### Work request
With the string "GREEN" as the filter, copy each matching line from the records.

─── Dataset entries ───

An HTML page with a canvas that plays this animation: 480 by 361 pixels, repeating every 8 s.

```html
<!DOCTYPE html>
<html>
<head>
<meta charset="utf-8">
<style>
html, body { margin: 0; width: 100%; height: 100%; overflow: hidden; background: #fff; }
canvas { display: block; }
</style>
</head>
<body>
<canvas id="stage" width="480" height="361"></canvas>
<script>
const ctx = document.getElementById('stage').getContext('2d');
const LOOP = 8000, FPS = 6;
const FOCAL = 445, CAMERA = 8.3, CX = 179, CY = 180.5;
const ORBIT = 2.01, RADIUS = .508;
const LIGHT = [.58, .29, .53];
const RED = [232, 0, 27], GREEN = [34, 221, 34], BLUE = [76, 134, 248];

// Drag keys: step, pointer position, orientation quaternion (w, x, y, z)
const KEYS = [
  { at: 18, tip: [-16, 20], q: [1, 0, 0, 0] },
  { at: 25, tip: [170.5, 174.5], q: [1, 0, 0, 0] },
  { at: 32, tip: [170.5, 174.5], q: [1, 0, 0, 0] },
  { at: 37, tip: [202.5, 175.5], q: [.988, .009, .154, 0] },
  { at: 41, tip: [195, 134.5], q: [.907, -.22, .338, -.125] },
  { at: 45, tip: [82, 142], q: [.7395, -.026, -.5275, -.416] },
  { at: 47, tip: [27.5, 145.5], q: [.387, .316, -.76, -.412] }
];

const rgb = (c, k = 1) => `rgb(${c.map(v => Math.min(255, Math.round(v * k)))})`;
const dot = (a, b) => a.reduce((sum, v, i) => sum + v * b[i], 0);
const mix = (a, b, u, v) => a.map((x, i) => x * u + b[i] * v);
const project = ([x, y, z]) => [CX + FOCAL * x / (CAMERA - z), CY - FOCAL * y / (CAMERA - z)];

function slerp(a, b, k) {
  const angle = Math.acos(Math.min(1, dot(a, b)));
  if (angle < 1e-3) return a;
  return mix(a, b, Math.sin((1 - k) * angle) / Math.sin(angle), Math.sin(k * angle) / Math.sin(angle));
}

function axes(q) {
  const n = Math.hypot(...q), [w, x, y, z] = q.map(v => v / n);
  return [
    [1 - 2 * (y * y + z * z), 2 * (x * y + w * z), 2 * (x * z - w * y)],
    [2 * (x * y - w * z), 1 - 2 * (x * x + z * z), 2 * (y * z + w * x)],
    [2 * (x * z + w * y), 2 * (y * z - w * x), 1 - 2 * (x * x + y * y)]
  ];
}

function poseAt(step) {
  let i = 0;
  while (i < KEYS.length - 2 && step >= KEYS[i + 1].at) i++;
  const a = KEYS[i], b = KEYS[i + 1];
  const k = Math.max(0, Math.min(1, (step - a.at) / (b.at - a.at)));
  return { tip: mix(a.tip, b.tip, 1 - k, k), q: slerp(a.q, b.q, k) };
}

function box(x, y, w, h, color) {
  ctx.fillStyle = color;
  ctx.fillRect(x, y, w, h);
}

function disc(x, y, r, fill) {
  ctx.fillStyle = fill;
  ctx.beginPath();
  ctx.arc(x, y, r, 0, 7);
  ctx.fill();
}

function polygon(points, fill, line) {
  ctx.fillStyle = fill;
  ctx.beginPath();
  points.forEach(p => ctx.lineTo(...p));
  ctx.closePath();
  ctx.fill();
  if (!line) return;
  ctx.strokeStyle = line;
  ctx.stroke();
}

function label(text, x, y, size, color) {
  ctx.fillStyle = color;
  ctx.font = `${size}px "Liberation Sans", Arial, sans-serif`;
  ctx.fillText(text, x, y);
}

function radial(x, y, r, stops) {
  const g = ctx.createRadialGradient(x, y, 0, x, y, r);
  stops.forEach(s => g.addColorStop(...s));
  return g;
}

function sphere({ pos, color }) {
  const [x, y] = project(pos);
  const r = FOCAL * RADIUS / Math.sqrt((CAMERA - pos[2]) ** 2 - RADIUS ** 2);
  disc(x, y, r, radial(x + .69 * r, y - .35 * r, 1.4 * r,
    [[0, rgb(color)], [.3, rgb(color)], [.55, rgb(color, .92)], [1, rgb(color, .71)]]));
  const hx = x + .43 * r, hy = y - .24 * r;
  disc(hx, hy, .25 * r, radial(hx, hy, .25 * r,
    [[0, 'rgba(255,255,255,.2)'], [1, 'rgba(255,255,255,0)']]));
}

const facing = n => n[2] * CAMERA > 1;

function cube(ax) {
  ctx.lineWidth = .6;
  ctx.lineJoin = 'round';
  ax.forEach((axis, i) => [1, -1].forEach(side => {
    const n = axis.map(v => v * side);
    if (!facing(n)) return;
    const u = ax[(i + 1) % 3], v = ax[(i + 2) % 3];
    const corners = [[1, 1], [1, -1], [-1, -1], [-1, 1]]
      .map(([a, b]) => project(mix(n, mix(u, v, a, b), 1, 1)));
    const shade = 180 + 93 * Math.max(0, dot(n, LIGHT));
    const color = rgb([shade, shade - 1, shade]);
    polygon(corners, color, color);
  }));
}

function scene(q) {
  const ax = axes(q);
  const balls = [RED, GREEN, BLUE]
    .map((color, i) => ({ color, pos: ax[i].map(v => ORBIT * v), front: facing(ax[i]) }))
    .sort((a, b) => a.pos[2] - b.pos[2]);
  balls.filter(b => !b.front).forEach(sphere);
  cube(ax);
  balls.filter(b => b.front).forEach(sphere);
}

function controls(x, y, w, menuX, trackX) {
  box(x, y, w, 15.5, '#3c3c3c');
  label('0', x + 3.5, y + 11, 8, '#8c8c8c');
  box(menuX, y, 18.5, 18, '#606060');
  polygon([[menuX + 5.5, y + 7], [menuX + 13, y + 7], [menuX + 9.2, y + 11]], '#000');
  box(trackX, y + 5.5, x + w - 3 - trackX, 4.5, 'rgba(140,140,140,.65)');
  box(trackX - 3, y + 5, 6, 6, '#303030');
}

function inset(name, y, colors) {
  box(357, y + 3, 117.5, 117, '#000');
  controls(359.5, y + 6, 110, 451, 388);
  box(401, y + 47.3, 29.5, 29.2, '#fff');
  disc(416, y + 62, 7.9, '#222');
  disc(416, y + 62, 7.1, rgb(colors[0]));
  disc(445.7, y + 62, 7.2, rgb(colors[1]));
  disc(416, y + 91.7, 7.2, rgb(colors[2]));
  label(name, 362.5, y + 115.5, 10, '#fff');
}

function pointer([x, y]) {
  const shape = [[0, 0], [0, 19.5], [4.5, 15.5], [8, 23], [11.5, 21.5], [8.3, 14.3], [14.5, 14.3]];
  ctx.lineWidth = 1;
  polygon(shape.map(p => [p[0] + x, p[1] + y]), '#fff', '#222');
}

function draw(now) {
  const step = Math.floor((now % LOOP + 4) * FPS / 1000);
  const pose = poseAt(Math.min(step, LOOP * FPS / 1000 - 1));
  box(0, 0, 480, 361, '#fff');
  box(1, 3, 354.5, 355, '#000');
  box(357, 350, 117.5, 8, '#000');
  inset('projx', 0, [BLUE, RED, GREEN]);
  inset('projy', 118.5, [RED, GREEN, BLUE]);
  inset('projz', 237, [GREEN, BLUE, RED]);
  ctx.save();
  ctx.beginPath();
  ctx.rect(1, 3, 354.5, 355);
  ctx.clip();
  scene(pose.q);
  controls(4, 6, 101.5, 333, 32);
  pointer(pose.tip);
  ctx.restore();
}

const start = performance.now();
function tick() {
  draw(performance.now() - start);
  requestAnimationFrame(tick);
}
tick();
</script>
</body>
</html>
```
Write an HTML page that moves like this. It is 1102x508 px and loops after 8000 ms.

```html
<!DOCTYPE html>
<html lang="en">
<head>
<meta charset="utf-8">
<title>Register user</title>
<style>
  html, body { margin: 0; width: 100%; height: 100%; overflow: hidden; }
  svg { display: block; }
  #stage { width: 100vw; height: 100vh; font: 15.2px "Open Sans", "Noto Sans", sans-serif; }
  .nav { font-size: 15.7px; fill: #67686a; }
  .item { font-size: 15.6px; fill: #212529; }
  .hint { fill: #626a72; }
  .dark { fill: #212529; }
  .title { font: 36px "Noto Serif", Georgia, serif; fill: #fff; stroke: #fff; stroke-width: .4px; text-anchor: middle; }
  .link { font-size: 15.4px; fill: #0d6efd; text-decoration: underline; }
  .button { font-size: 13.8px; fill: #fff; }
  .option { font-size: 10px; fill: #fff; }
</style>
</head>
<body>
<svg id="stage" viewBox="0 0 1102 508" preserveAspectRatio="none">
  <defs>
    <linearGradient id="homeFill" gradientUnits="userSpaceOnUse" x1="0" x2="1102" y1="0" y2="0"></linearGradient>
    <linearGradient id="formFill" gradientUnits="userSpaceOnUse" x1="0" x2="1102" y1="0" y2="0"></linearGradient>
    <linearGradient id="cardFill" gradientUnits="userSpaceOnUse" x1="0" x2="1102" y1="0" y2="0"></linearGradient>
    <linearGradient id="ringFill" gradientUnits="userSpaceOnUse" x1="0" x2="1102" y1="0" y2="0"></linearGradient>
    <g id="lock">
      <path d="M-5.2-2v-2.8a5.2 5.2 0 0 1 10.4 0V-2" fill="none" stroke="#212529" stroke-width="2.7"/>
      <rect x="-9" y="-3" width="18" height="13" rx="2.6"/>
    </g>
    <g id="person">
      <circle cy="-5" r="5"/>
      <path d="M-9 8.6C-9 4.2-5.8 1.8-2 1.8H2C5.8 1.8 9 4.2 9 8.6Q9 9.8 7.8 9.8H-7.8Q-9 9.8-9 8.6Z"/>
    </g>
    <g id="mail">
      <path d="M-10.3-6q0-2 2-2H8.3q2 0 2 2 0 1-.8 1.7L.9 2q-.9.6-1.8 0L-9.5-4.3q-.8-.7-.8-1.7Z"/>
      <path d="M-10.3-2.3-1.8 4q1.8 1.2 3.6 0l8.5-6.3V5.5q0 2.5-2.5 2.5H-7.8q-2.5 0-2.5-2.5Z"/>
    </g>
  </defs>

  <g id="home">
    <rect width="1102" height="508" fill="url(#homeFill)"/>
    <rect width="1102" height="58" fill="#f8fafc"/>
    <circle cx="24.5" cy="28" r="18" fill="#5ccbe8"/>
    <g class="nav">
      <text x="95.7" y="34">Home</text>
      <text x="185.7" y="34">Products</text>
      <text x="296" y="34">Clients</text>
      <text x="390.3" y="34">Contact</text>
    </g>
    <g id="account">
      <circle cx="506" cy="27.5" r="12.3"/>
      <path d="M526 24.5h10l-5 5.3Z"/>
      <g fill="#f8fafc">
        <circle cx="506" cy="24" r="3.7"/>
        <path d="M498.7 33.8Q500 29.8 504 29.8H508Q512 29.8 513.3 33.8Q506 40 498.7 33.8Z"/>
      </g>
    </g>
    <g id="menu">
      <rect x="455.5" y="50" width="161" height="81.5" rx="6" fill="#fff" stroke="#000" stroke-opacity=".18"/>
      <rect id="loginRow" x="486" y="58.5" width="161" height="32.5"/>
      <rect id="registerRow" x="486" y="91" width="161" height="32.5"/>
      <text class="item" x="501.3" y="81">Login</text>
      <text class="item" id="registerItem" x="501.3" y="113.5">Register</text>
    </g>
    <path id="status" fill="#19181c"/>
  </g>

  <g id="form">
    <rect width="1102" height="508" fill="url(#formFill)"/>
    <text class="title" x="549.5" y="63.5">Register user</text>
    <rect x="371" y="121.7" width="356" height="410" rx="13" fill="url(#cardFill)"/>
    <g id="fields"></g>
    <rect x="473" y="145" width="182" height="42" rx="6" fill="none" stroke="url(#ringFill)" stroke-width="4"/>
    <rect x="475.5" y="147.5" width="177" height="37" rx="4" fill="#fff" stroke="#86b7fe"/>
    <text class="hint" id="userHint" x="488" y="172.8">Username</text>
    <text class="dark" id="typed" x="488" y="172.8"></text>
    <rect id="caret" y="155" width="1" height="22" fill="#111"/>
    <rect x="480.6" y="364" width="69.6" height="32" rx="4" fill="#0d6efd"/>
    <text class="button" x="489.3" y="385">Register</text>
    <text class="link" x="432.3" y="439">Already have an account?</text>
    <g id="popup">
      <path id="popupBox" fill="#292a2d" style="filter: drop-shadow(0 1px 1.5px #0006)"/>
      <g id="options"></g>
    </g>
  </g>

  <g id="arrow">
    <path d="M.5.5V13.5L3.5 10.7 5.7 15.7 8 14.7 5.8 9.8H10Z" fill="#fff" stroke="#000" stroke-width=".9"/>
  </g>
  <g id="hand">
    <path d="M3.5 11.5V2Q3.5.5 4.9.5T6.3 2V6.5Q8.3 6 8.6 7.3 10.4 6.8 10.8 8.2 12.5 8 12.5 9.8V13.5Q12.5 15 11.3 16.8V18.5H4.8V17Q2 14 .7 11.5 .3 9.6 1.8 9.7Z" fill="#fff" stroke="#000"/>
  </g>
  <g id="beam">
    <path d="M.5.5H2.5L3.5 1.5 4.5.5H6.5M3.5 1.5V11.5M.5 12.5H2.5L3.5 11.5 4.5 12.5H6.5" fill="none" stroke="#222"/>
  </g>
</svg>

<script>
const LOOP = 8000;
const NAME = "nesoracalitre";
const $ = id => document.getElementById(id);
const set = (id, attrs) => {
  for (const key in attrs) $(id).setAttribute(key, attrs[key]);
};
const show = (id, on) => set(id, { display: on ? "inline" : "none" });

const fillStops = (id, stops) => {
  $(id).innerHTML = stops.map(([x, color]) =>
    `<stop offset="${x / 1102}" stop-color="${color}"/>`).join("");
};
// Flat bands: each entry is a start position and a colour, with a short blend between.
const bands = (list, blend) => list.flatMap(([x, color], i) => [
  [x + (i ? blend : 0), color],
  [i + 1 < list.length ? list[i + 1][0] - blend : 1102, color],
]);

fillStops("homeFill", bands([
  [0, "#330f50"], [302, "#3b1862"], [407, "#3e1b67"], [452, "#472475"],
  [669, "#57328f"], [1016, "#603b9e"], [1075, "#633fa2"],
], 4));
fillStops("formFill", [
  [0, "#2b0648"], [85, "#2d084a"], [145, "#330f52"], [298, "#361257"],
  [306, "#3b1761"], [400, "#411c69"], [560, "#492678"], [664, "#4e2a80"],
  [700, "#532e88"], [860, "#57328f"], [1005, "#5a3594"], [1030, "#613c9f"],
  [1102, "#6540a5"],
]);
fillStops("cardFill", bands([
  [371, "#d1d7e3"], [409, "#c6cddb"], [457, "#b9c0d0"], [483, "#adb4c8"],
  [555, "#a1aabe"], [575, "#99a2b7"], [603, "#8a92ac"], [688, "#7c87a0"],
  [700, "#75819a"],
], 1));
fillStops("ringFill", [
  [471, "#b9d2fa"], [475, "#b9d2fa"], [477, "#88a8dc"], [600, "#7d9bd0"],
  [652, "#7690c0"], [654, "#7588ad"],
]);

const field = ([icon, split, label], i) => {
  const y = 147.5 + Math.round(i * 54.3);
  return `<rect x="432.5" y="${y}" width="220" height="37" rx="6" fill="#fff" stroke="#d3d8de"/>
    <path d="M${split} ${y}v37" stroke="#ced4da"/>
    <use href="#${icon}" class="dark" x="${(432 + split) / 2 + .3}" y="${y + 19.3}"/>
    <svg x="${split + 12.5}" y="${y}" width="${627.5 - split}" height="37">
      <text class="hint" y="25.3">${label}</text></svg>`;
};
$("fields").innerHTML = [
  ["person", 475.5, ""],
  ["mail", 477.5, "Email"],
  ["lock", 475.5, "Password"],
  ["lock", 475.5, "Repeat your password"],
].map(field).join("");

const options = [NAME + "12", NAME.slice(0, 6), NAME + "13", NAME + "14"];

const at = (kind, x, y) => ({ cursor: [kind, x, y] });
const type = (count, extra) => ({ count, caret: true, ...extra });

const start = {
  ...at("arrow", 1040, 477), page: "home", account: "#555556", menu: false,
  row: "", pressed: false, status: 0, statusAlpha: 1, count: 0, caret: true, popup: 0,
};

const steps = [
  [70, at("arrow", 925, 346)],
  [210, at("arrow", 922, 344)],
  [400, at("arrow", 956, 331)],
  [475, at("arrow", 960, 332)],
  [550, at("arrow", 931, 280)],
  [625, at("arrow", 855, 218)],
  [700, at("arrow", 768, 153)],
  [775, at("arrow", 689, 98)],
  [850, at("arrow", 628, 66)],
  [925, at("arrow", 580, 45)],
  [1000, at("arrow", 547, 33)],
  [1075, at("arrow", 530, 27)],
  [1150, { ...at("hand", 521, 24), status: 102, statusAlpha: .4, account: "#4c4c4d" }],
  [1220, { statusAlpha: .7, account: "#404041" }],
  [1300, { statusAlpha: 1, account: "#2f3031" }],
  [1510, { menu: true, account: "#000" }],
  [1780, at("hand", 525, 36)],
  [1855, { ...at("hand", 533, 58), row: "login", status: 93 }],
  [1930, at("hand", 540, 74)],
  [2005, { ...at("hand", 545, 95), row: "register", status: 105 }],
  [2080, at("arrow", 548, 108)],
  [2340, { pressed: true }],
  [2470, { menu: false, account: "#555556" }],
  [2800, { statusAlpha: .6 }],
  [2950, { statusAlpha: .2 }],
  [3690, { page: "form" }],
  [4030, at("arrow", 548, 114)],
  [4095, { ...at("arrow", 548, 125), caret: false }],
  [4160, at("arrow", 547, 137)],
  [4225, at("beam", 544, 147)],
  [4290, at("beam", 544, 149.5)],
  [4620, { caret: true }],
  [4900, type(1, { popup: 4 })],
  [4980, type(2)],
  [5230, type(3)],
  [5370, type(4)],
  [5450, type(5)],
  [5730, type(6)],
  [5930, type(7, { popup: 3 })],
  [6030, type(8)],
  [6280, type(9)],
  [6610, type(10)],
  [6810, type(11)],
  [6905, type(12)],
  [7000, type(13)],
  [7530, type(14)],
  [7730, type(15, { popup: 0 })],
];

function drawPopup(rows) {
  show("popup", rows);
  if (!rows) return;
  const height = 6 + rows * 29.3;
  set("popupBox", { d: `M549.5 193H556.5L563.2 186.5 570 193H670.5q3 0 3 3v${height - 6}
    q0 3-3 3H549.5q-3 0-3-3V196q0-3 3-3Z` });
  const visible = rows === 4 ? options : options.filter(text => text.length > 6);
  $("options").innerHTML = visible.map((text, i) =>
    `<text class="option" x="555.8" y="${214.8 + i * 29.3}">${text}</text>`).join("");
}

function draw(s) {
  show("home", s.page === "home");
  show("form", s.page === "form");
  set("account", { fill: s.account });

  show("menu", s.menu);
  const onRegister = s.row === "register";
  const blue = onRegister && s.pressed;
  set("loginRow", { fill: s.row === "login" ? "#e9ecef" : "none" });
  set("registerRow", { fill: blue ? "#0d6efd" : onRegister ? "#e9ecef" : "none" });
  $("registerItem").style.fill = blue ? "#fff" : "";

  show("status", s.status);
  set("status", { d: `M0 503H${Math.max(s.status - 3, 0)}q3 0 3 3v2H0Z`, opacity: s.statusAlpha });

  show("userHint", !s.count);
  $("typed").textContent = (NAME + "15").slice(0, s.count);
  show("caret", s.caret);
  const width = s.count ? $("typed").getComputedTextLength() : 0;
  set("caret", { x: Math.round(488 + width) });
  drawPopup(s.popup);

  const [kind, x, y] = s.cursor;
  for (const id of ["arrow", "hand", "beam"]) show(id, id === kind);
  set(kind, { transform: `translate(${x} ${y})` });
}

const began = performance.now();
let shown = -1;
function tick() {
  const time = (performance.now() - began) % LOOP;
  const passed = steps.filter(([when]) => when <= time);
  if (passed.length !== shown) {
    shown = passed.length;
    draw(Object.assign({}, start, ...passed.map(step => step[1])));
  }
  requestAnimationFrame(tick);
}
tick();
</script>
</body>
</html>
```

───

### Written reply
const RED = [232, 0, 27], GREEN = [34, 221, 34], BLUE = [76, 134, 248];
  const balls = [RED, GREEN, BLUE]
  inset('projx', 0, [BLUE, RED, GREEN]);
  inset('projy', 118.5, [RED, GREEN, BLUE]);
  inset('projz', 237, [GREEN, BLUE, RED]);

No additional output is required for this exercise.